When you reach a picture, pass over it; otherwise repeat the listing word for word.

════════════════════

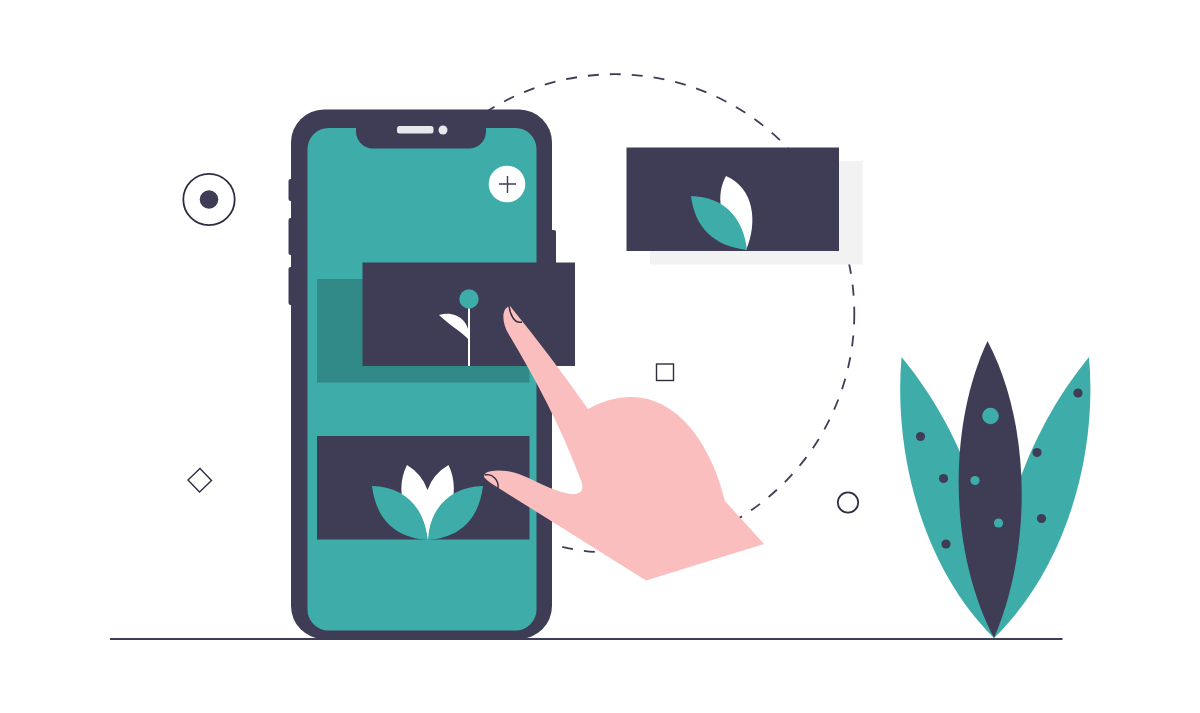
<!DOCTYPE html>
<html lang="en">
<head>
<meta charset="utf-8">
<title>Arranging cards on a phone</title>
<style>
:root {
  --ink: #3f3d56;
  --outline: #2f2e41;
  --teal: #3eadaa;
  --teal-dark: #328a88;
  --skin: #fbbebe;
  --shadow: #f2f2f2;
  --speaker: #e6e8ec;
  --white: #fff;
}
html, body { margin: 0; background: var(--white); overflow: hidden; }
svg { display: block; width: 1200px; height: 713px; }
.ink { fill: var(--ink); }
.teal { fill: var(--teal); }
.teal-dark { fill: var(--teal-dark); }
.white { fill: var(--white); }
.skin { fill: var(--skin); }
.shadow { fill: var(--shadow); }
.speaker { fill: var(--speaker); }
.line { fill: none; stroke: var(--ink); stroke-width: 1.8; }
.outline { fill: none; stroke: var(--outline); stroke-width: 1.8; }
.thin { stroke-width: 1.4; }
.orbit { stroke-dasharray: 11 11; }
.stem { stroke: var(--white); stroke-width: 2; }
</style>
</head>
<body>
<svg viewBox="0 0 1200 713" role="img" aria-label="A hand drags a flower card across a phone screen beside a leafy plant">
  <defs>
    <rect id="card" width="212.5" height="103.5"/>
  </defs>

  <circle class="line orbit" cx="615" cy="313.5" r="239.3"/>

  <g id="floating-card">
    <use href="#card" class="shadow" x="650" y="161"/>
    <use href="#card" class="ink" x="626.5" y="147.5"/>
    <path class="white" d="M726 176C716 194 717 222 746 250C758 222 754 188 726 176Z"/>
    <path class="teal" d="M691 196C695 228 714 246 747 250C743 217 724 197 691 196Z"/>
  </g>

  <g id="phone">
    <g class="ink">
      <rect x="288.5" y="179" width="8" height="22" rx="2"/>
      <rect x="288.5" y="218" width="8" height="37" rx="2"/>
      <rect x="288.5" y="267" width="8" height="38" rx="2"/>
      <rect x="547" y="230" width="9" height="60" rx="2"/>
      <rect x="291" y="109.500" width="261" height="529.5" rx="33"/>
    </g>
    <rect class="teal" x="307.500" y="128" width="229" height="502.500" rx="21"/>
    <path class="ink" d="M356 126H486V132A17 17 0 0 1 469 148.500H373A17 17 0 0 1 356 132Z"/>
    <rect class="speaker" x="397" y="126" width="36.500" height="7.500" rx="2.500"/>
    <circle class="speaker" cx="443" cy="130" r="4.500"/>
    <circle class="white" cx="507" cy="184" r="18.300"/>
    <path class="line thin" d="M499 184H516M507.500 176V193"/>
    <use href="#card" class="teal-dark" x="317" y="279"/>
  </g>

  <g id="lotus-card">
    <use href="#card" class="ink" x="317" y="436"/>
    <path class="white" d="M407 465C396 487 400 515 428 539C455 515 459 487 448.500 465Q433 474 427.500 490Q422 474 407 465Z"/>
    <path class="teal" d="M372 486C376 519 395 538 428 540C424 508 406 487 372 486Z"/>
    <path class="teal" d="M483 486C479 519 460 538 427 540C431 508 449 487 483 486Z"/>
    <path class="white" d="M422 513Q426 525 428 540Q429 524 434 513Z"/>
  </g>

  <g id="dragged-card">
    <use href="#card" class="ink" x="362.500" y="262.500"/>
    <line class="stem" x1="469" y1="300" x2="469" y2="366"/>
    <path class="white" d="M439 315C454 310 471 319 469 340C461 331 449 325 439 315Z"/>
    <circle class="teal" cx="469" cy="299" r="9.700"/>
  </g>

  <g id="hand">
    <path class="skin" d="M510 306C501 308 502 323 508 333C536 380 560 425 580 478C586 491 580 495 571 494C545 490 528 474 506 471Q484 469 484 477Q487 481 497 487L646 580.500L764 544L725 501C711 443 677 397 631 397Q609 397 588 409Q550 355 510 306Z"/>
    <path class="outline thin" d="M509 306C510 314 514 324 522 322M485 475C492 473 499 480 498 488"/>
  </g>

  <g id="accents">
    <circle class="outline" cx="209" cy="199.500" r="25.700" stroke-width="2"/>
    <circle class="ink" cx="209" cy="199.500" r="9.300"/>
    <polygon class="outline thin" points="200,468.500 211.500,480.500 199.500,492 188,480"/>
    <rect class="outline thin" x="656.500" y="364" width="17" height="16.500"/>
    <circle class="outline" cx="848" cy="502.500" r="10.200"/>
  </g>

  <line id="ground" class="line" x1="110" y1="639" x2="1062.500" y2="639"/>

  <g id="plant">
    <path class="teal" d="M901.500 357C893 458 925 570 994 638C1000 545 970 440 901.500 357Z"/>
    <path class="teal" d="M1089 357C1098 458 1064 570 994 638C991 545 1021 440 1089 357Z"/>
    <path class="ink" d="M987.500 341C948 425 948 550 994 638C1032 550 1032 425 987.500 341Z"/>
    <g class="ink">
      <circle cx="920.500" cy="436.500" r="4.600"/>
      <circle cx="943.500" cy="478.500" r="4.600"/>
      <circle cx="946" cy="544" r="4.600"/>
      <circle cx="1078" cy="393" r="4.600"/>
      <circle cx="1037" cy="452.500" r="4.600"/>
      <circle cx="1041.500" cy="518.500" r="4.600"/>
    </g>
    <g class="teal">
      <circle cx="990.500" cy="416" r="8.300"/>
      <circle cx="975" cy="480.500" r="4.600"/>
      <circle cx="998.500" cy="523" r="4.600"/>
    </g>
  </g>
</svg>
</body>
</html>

════════════════════

* _Your solution_
<!DOCTYPE html>
<html lang="en">
<head>
<meta charset="utf-8">
<title>Arranging cards on a phone</title>
<style>
:root {
  --ink: #3f3d56;
  --outline: #2f2e41;
  --teal: #3eadaa;
  --teal-dark: #328a88;
  --skin: #fbbebe;
  --shadow: #f2f2f2;
  --speaker: #e6e8ec;
  --white: #fff;
}
html, body { margin: 0; background: var(--white); overflow: hidden; }
svg { display: block; width: 1200px; height: 713px; }
.ink { fill: var(--ink); }
.teal { fill: var(--teal); }
.teal-dark { fill: var(--teal-dark); }
.white { fill: var(--white); }
.skin { fill: var(--skin); }
.shadow { fill: var(--shadow); }
.speaker { fill: var(--speaker); }
.line { fill: none; stroke: var(--ink); stroke-width: 1.8; }
.outline { fill: none; stroke: var(--outline); stroke-width: 1.8; }
.thin { stroke-width: 1.4; }
.orbit { stroke-dasharray: 11 11; }
.stem { stroke: var(--white); stroke-width: 2; }
</style>
</head>
<body>
<svg viewBox="0 0 1200 713" role="img" aria-label="A hand drags a flower card across a phone screen beside a leafy plant">
  <defs>
    <rect id="card" width="212.5" height="103.5"/>
  </defs>

  <circle class="line orbit" cx="615" cy="313.5" r="239.3"/>

  <g id="floating-card">
    <use href="#card" class="shadow" x="650" y="161"/>
    <use href="#card" class="ink" x="626.5" y="147.5"/>
    <path class="white" d="M726 176C716 194 717 222 746 250C758 222 754 188 726 176Z"/>
    <path class="teal" d="M691 196C695 228 714 246 747 250C743 217 724 197 691 196Z"/>
  </g>

  <g id="phone">
    <g class="ink">
      <rect x="288.5" y="179" width="8" height="22" rx="2"/>
      <rect x="288.5" y="218" width="8" height="37" rx="2"/>
      <rect x="288.5" y="267" width="8" height="38" rx="2"/>
      <rect x="547" y="230" width="9" height="60" rx="2"/>
      <rect x="291" y="109.500" width="261" height="529.5" rx="33"/>
    </g>
    <rect class="teal" x="307.500" y="128" width="229" height="502.500" rx="21"/>
    <path class="ink" d="M356 126H486V132A17 17 0 0 1 469 148.500H373A17 17 0 0 1 356 132Z"/>
    <rect class="speaker" x="397" y="126" width="36.500" height="7.500" rx="2.500"/>
    <circle class="speaker" cx="443" cy="130" r="4.500"/>
    <circle class="white" cx="507" cy="184" r="18.300"/>
    <path class="line thin" d="M499 184H516M507.500 176V193"/>
    <use href="#card" class="teal-dark" x="317" y="279"/>
  </g>

  <g id="lotus-card">
    <use href="#card" class="ink" x="317" y="436"/>
    <path class="white" d="M407 465C396 487 400 515 428 539C455 515 459 487 448.500 465Q433 474 427.500 490Q422 474 407 465Z"/>
    <path class="teal" d="M372 486C376 519 395 538 428 540C424 508 406 487 372 486Z"/>
    <path class="teal" d="M483 486C479 519 460 538 427 540C431 508 449 487 483 486Z"/>
    <path class="white" d="M422 513Q426 525 428 540Q429 524 434 513Z"/>
  </g>

  <g id="dragged-card">
    <use href="#card" class="ink" x="362.500" y="262.500"/>
    <line class="stem" x1="469" y1="300" x2="469" y2="366"/>
    <path class="white" d="M439 315C454 310 471 319 469 340C461 331 449 325 439 315Z"/>
    <circle class="teal" cx="469" cy="299" r="9.700"/>
  </g>

  <g id="hand">
    <path class="skin" d="M510 306C501 308 502 323 508 333C536 380 560 425 580 478C586 491 580 495 571 494C545 490 528 474 506 471Q484 469 484 477Q487 481 497 487L646 580.500L764 544L725 501C711 443 677 397 631 397Q609 397 588 409Q550 355 510 306Z"/>
    <path class="outline thin" d="M509 306C510 314 514 324 522 322M485 475C492 473 499 480 498 488"/>
  </g>

  <g id="accents">
    <circle class="outline" cx="209" cy="199.500" r="25.700" stroke-width="2"/>
    <circle class="ink" cx="209" cy="199.500" r="9.300"/>
    <polygon class="outline thin" points="200,468.500 211.500,480.500 199.500,492 188,480"/>
    <rect class="outline thin" x="656.500" y="364" width="17" height="16.500"/>
    <circle class="outline" cx="848" cy="502.500" r="10.200"/>
  </g>

  <line id="ground" class="line" x1="110" y1="639" x2="1062.500" y2="639"/>

  <g id="plant">
    <path class="teal" d="M901.500 357C893 458 925 570 994 638C1000 545 970 440 901.500 357Z"/>
    <path class="teal" d="M1089 357C1098 458 1064 570 994 638C991 545 1021 440 1089 357Z"/>
    <path class="ink" d="M987.500 341C948 425 948 550 994 638C1032 550 1032 425 987.500 341Z"/>
    <g class="ink">
      <circle cx="920.500" cy="436.500" r="4.600"/>
      <circle cx="943.500" cy="478.500" r="4.600"/>
      <circle cx="946" cy="544" r="4.600"/>
      <circle cx="1078" cy="393" r="4.600"/>
      <circle cx="1037" cy="452.500" r="4.600"/>
      <circle cx="1041.500" cy="518.500" r="4.600"/>
    </g>
    <g class="teal">
      <circle cx="990.500" cy="416" r="8.300"/>
      <circle cx="975" cy="480.500" r="4.600"/>
      <circle cx="998.500" cy="523" r="4.600"/>
    </g>
  </g>
</svg>
</body>
</html>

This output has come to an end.